The National Highway Traffic Safety Administration (NHTSA) released the results of a new study in April that focused on the specific tire problems that contributed to collisions. The study used data collected via the National Motor Vehicle Crash Causation Survey for 2005 through 2007 to determine its findings.
The NMVCCS data used is a sample of 5,470 crashes. In 9% of them, one or more vehicles experienced tire-related problems before a crash. Out of the tire-related crashes, half (50%) involved a single vehicle. Out of crashes that did not involve tire-related factors, only 31% involved a single vehicle.
The study found a number of specific tire conditions that affect crashes, too. For example, when tires are underinflated by 25% or more, tire problems are three times as likely to be cited as critical events before a crash. Another finding is that of the SUVs that experienced tire problems before a crash, 45% of them rolled over. For other vehicle types than SUVs, though, fewer than 25% experienced tire problems before rolling over.

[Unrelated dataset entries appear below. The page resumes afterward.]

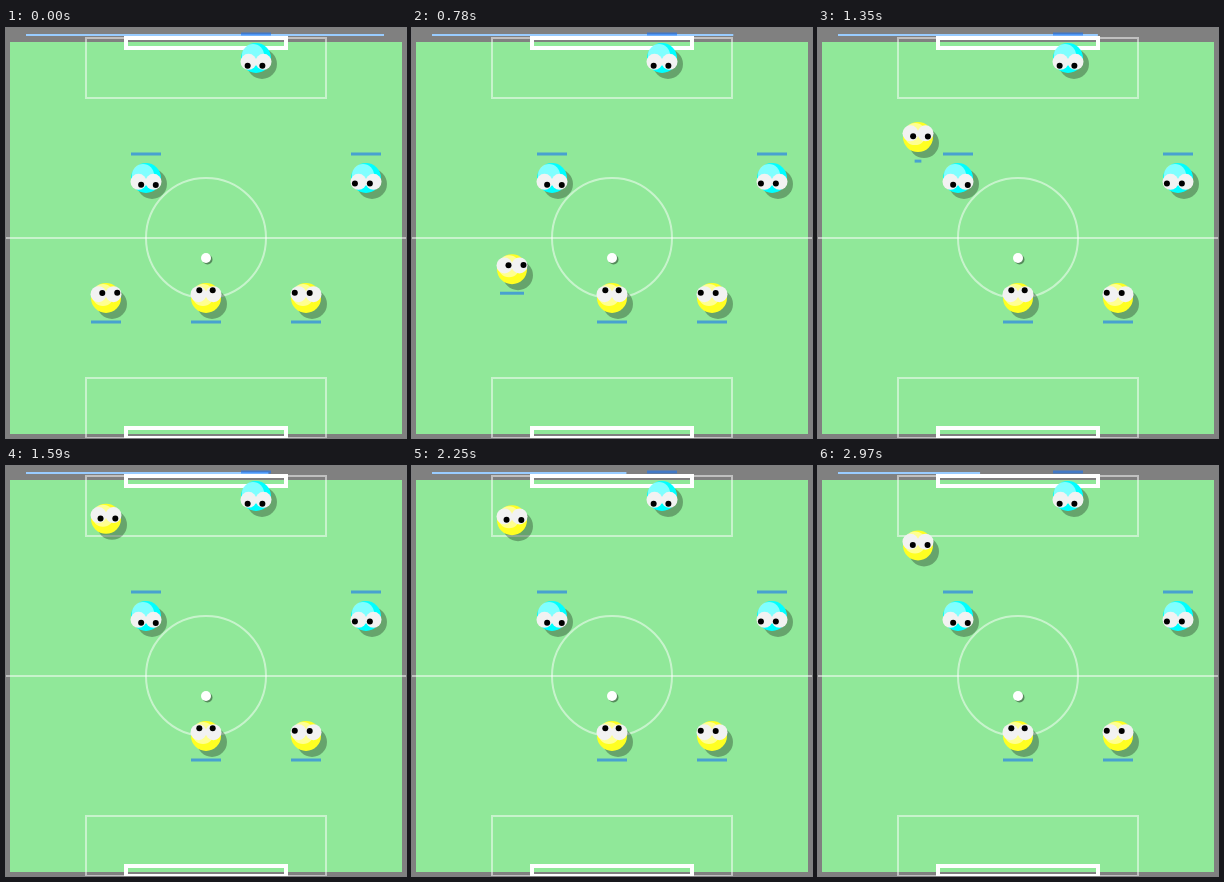
Recreate the animation shown at these times as an HTML page. Size 400x410 px, loop 3 s.

```html
<!DOCTYPE html>
<html>
<head>
<meta charset="utf-8">
<title>Table football</title>
<style>
html, body { margin: 0; width: 100%; height: 100%; overflow: hidden; background: #808080; }
svg { display: block; }
</style>
</head>
<body>
<svg id="stage" width="400" height="410" viewBox="0 0 400 410">
  <rect width="400" height="410" fill="#808080"/>
  <rect x="4" y="14" width="392" height="392" fill="#90e899"/>
  <g fill="none" stroke="#fff" stroke-opacity=".5" stroke-width="2">
    <path d="M0 210H400"/>
    <circle cx="200" cy="210" r="60"/>
    <rect x="80" y="10" width="240" height="60"/>
    <rect x="80" y="350" width="240" height="60"/>
  </g>
  <rect id="timer" x="20" y="6" height="2" fill="#99ccff"/>
  <g fill="none" stroke="#fff" stroke-width="4">
    <rect x="120" y="10" width="160" height="10"/>
    <rect x="120" y="400" width="160" height="10"/>
  </g>
  <g id="shadows" fill="#000" fill-opacity=".29"></g>
  <g id="players"></g>
  <circle cx="201.5" cy="231.5" r="5" fill="#000" fill-opacity=".4"/>
  <circle cx="200" cy="230" r="5" fill="#fff"/>
</svg>
<script>
const LOOP = 3000, STEP = 30;
const BALL = { x: 200, y: 230 };
const THRUST_START = 582, THRUST_END = 1572, BOUNCE = 1820;
const WALL_Y = 18;

const byId = id => document.getElementById(id);

function add(parent, tag, attrs) {
  const el = document.createElementNS("http://www.w3.org/2000/svg", tag);
  set(el, attrs);
  parent.appendChild(el);
  return el;
}

function set(el, attrs) {
  for (const key in attrs) el.setAttribute(key, attrs[key]);
}

// facing is -1 for players attacking upwards, 1 for downwards
function makePlayer(x, y, color, facing) {
  const shadow = add(byId("shadows"), "circle", { cx: x + 6, r: 15 });
  const body = add(byId("players"), "g", {});
  add(body, "circle", { r: 15, fill: color });
  add(body, "circle", { cx: -3, cy: -3, r: 11, fill: "#fff", "fill-opacity": .5 });
  const eyes = [-7.5, 7.5].map(ex => ({ x: ex, y: 3.8 * facing }));
  for (const eye of eyes) add(body, "circle", { cx: eye.x, cy: eye.y, r: 8, fill: "#f2f2f2" });
  for (const eye of eyes) eye.pupil = add(body, "circle", { r: 3, fill: "#000" });
  const bar = add(body, "rect", { y: (facing < 0 ? 24 : -24) - 1.5, height: 3, fill: "#1974f3", "fill-opacity": .6 });
  const player = { x, shadow, body, eyes, bar };
  place(player, y, 1);
  return player;
}

function place({ x, shadow, body, eyes, bar }, y, energy) {
  set(shadow, { cy: y + 6 });
  set(body, { transform: `translate(${x} ${y})` });
  for (const eye of eyes) {
    const angle = Math.atan2(BALL.y - y - eye.y, BALL.x - x - eye.x);
    set(eye.pupil, { cx: eye.x + 4 * Math.cos(angle), cy: eye.y + 4 * Math.sin(angle) });
  }
  set(bar, { x: -15 * energy, width: 30 * energy });
}

// distance factor travelled after s seconds under drag k
const glide = (s, k) => (1 - Math.exp(-k * s)) / k;

function runnerY(t) {
  const speed = 235;
  if (t >= BOUNCE) return WALL_Y + 116 * glide((t - BOUNCE) / 1000, 1.58);
  const push = Math.max(0, Math.min(t, THRUST_END) - THRUST_START) / 1000;
  const coast = Math.max(0, t - THRUST_END) / 1000;
  const y = 270 - speed * (push - glide(push, 12)) - speed * glide(coast, 3.5);
  return Math.max(WALL_Y, y);
}

const CYAN = "#00ffff", YELLOW = "#ffff22";
makePlayer(250, 30, CYAN, 1);
makePlayer(140, 150, CYAN, 1);
makePlayer(360, 150, CYAN, 1);
makePlayer(200, 270, YELLOW, -1);
makePlayer(300, 270, YELLOW, -1);
const runner = makePlayer(100, 270, YELLOW, -1);

function draw(t) {
  const used = (t - THRUST_START) / (THRUST_END - THRUST_START);
  place(runner, runnerY(t), 1 - Math.max(0, Math.min(1, used)));
  set(byId("timer"), { width: 358 - 0.0727 * t });
}

const start = performance.now();
function frame() {
  const t = (performance.now() - start) % LOOP;
  draw(Math.floor(t / STEP) * STEP);
  requestAnimationFrame(frame);
}
frame();
</script>
</body>
</html>
```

Tread depth was another factor. Of tires with tread depth in the range of 0 to 2/32 of an inch, 26% were in vehicles that experienced tire-related problems before a crash. Out of vehicles that had tire tread depths in the 3/32 to 4/32 of an inch range, though, only 8% involved in crashes experienced tire-related problems before the crash occurred.

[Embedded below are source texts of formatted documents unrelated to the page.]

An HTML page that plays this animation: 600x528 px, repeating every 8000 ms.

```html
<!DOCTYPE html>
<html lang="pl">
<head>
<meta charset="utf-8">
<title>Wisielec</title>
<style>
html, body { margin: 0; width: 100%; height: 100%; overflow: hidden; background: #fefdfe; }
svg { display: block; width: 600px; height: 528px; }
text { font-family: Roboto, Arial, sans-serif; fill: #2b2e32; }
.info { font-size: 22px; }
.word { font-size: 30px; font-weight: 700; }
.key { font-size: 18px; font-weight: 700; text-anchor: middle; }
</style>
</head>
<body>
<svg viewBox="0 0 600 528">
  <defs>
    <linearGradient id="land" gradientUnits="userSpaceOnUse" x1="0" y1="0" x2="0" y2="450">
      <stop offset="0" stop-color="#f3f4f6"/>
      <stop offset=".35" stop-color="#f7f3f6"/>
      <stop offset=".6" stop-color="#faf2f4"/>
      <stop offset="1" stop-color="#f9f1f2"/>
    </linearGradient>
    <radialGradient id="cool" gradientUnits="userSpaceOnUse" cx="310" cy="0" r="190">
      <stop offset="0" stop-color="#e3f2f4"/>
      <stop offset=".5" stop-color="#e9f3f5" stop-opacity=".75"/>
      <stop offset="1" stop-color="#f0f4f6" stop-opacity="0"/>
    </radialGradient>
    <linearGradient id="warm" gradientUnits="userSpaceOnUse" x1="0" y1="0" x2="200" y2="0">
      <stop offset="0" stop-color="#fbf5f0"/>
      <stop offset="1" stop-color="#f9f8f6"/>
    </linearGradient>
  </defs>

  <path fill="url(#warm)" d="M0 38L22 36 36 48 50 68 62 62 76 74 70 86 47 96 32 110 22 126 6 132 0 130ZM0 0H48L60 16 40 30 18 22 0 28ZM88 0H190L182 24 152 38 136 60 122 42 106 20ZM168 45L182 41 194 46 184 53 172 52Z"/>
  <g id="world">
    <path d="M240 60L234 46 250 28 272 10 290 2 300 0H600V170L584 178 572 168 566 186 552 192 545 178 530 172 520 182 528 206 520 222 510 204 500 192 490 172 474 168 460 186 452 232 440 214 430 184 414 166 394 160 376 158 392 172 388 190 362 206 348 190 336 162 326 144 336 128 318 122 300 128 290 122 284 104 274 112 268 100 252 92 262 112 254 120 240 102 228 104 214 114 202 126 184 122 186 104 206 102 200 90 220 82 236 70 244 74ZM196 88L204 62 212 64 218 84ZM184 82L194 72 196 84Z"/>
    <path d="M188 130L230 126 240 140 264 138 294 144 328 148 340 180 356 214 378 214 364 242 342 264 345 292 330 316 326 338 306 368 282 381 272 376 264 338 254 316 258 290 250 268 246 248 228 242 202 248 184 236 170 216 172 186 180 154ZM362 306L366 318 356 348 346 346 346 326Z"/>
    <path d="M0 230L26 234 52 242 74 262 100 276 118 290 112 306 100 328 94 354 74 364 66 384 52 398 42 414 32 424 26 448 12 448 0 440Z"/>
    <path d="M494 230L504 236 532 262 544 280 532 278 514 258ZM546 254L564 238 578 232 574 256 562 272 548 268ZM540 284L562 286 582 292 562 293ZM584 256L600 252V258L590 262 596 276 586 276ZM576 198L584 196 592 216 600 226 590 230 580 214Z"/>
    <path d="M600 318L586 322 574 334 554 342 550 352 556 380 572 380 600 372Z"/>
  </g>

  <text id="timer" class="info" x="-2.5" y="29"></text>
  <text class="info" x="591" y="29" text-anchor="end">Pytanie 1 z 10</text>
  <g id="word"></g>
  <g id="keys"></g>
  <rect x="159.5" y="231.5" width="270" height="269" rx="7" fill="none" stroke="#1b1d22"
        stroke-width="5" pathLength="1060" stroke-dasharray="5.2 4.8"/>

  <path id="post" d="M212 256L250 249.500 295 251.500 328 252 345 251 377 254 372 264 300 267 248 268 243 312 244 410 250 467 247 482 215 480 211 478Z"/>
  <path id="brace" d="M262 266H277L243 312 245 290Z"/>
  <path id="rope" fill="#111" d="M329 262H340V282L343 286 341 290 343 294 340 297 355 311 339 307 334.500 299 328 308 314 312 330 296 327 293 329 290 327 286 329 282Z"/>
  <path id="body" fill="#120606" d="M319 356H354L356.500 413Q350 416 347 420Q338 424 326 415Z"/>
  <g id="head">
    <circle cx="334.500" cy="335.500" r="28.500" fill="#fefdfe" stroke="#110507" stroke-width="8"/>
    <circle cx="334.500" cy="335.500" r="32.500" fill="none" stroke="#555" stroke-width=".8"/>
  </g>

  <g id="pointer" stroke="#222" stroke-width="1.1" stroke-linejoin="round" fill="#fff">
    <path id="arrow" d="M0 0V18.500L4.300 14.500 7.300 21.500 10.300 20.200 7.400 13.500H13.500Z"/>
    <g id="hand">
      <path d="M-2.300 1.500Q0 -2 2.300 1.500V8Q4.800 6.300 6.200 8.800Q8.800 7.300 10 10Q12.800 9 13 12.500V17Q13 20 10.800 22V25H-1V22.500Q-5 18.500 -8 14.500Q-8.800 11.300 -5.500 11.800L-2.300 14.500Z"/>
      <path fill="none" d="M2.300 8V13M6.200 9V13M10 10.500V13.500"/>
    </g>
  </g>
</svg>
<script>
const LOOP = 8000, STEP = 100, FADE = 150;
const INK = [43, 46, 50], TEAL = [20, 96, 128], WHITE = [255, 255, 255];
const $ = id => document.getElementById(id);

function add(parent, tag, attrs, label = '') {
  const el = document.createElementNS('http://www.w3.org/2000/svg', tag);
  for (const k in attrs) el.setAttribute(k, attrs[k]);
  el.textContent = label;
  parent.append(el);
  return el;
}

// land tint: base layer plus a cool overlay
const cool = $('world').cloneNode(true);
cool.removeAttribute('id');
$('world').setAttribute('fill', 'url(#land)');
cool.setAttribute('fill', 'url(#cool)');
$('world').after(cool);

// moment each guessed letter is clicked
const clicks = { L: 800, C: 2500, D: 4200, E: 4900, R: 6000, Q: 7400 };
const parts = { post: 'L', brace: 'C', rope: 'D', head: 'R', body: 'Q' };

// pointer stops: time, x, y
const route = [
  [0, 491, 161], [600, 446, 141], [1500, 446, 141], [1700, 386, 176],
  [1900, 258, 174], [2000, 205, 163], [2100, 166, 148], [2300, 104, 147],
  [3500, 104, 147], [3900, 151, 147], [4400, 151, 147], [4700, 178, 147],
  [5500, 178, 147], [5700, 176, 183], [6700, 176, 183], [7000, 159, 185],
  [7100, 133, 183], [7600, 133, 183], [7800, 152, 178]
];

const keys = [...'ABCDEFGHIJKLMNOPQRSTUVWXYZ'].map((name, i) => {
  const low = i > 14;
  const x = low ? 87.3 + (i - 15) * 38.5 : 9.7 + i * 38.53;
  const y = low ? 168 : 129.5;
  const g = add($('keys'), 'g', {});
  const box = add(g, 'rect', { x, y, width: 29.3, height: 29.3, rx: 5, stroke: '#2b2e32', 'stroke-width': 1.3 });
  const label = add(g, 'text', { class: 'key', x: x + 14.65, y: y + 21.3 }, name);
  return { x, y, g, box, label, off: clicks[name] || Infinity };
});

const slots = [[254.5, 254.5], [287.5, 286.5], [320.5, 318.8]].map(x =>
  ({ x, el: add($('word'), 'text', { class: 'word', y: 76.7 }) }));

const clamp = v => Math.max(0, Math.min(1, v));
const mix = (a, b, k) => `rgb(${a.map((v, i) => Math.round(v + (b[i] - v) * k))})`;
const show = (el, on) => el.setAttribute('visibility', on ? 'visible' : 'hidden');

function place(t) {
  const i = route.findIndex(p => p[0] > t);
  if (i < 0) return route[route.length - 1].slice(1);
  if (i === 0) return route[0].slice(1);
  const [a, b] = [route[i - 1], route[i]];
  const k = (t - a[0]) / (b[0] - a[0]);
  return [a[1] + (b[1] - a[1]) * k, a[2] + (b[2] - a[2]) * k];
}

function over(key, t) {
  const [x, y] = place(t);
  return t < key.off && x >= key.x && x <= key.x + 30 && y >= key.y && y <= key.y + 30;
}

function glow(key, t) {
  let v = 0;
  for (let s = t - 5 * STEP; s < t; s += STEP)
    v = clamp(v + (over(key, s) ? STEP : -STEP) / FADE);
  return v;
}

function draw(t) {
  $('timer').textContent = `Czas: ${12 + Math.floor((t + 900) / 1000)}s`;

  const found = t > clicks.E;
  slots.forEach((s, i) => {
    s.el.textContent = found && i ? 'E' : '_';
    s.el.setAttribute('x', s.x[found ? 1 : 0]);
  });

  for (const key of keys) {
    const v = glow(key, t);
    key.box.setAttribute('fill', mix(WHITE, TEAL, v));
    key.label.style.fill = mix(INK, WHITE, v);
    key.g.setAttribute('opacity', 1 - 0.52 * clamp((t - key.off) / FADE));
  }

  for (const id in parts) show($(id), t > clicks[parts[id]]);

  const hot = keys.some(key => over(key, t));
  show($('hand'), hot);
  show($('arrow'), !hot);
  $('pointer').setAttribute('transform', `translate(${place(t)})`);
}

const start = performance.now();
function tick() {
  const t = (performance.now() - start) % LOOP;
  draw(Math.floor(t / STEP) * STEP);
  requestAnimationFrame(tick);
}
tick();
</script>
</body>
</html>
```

The study also found that drivers who were less familiar with the vehicles they were driving experienced tire problems before a crash more significantly than “chance,” according to NHTSA.
Lastly, 11.2% of vehicles experienced tire-related problems when road conditions, such as a wet road, a road underwater, or just a slick surface, were present when compared with regular road conditions (only 3.9% of vehicles experienced tire-related problems before a crash).

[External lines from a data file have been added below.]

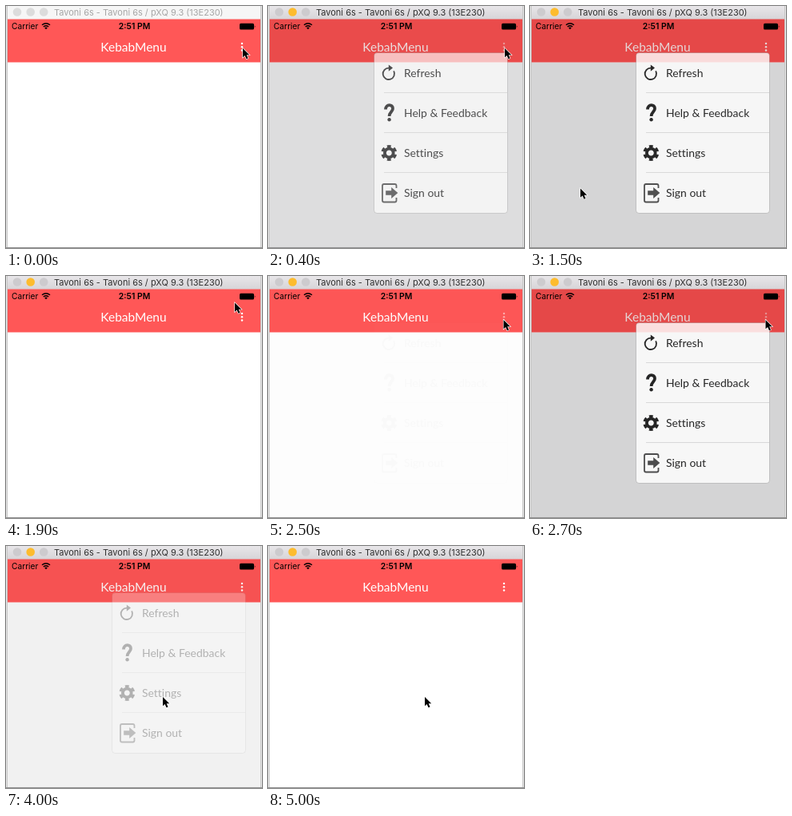
Animation of 320x303 px, one loop 5.1 s. Source, as an HTML page:

```html
<!DOCTYPE html>
<html lang="en">
<head>
<meta charset="utf-8">
<title>Kebab menu</title>
<style>
  html, body { margin: 0; width: 100%; height: 100%; overflow: hidden; background: #e4e4e4; }
  svg { display: block; width: 320px; height: 303px; }
  .ui { font-family: Inter, "Liberation Sans", sans-serif; }
  .app { font-family: Lato, "Open Sans", sans-serif; font-variant-ligatures: none; }
  #bar { fill: #f6f6f6; }
  .light { fill: #dcdcdc; }
  #caption { fill: #a6a6a6; }
  .active #bar { fill: url(#chrome); }
  .active .light { fill: #cdcbce; }
  .active #minimise { fill: #fdbc2e; }
  .active #caption { fill: #303030; }
</style>
</head>
<body>
<svg viewBox="0 0 320 303">
  <defs>
    <linearGradient id="chrome" x2="0" y2="1">
      <stop stop-color="#e8e6e9"/><stop offset="1" stop-color="#d6d4d7"/>
    </linearGradient>
  </defs>
  <path d="M0 0H320V303H0Z" fill="#e4e4e4"/>
  <path d="M1.5 0V303M318.5 0V303" stroke="#c6c6c6"/>

  <g id="window" class="ui" font-size="11">
    <path id="bar" d="M2 0H318V17H2Z"/>
    <circle class="light" cx="14" cy="7.5" r="5.3"/>
    <circle class="light" id="minimise" cx="30.7" cy="7.5" r="5.3"/>
    <circle class="light" cx="47.2" cy="7.5" r="5.3"/>
    <text id="caption" x="60" y="12">Tavoni 6s - Tavoni 6s / pXQ 9.3 (13E230)</text>
  </g>

  <path d="M2 70H318V303H2Z" fill="#fff"/>
  <path d="M2 16.5H318V70.5H2Z" fill="#ff5757"/>
  <text class="app" x="159.5" y="57" font-size="15.5" fill="#fff" text-anchor="middle">KebabMenu</text>
  <g id="kebab" fill="#fff">
    <circle cx="295" cy="47" r="1.25"/><circle cx="295" cy="51.2" r="1.25"/><circle cx="295" cy="55.4" r="1.25"/>
  </g>
  <g id="dim">
    <path d="M2 16.5H318V70.5H2Z" fill="#600"/>
    <path d="M2 70.5H318V303H2Z" fill="#040008"/>
  </g>

  <g class="ui" font-size="10.2">
    <text x="7" y="29">Carrier</text>
    <text x="160.5" y="29" font-size="10.4" font-weight="600" text-anchor="middle">2:51 PM</text>
    <path d="M45 23.8Q50 19.6 55 23.8M46.8 26Q50 23.4 53.2 26" fill="none" stroke="#000" stroke-width="1.4"/>
    <path d="M48.2 27.2Q50 25.8 51.8 27.2L50 29.3Z"/>
    <rect x="292" y="21.7" width="18" height="7.8" rx="1.6"/>
    <path d="M310.8 24.2q1.6 1.5 0 3Z"/>
  </g>

  <g id="menu">
    <rect x="132.5" y="58.5" width="167" height="201" rx="4" fill="#fff" stroke="#000" stroke-opacity=".2"/>
    <g id="rows" class="app" font-size="13.95"></g>
    <path d="M157.2 81.4A7.2 7.2 0 1 1 151 77.6" fill="none" stroke="#000" stroke-width="1.8"/>
    <path d="M150.8 73.4V81.8L156 77.6Z"/>
    <path d="M147 129.6C147 122.3 156.4 122.6 156 128.7C155.8 132.3 151.6 133 151.6 138" fill="none" stroke="#000" stroke-width="3.8"/>
    <circle cx="151.6" cy="142.2" r="2.2"/>
    <g transform="translate(151.3 184)" fill="none" stroke="#000">
      <circle r="5.4" stroke-width="3.8"/>
      <circle r="8.2" stroke-width="3.6" pathLength="12" stroke-dasharray="1.1 .9" stroke-dashoffset="-.45"/>
    </g>
    <path d="M160.5 228V225q0-2-2-2H145q-2 0-2 2V243.5q0 2 2 2H158.500q2 0 2-2V240" fill="none" stroke="#303030" stroke-width="1.8"/>
    <path d="M147.2 231.3H154.2V227L162.300 234L154.200 241V236.700H147.200Z" fill="#303030"/>
  </g>

  <path d="M0 302.5H320" stroke="#929292"/>
  <path id="cursor" d="M0 0V13L3 10.300L5.200 15.300L7.500 14.300L5.400 9.500H9.500Z" stroke="#fff" stroke-width="1.4" paint-order="stroke"/>
</svg>
<script>
  const LOOP = 5100, STEP = 100, FADE = 300;
  const visits = [{ show: 220, hide: 1415 }, { show: 2480, hide: 3800 }];
  const home = { x: 296, y: 53 };
  const moves = [
    { at: 700, time: 500, x: 63, y: 228.5 },
    { at: 1500, time: 400, x: 286, y: 33.5 },
    { at: 1900, time: 200, x: 294.5, y: 55 },
    { at: 3100, time: 400, x: 196, y: 189 },
  ];
  const el = id => document.getElementById(id);

  el("rows").innerHTML = ["Refresh", "Help &amp; Feedback", "Settings", "Sign out"]
    .map((label, i) => `<text x="170" y="${88.5 + 50 * i}">${label}</text>` +
      (i ? `<path d="M145 ${58.5 + 50 * i}H299" stroke="#dadada"/>` : "")).join("");

  // Smooth 0 to 1 ramp
  function ease(t, start, time) {
    const k = Math.min(1, Math.max(0, (t - start) / time));
    return k * k * (3 - 2 * k);
  }

  function cursorAt(t) {
    return moves.reduce((p, m) => {
      const k = ease(t, m.at, m.time);
      return { x: p.x + (m.x - p.x) * k, y: p.y + (m.y - p.y) * k };
    }, home);
  }

  function draw(t) {
    const open = Math.max(...visits.map(v => ease(t, v.show, FADE) - ease(t, v.hide, FADE)));
    const pressed = visits.some(v => t > v.show - 120 && t < v.show + FADE);
    const { x, y } = cursorAt(t);
    el("window").classList.toggle("active", t >= 100);
    el("kebab").setAttribute("opacity", pressed ? .5 : 1);
    el("dim").setAttribute("opacity", .2 * open);
    el("menu").setAttribute("opacity", open);
    el("cursor").setAttribute("transform", `translate(${x} ${y}) scale(.87)`);
  }

  function tick() {
    const t = performance.now() % LOOP;
    draw(Math.floor(t / STEP) * STEP);
    requestAnimationFrame(tick);
  }
  tick();
</script>
</body>
</html>
```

The National Highway Traffic Safety Administration (NHTSA) will hold a public meeting on Sept. 14 to collect public feedback about its New Car Assessment Program (NCAP) that determines crash worthiness and rollover safety, according to the agency.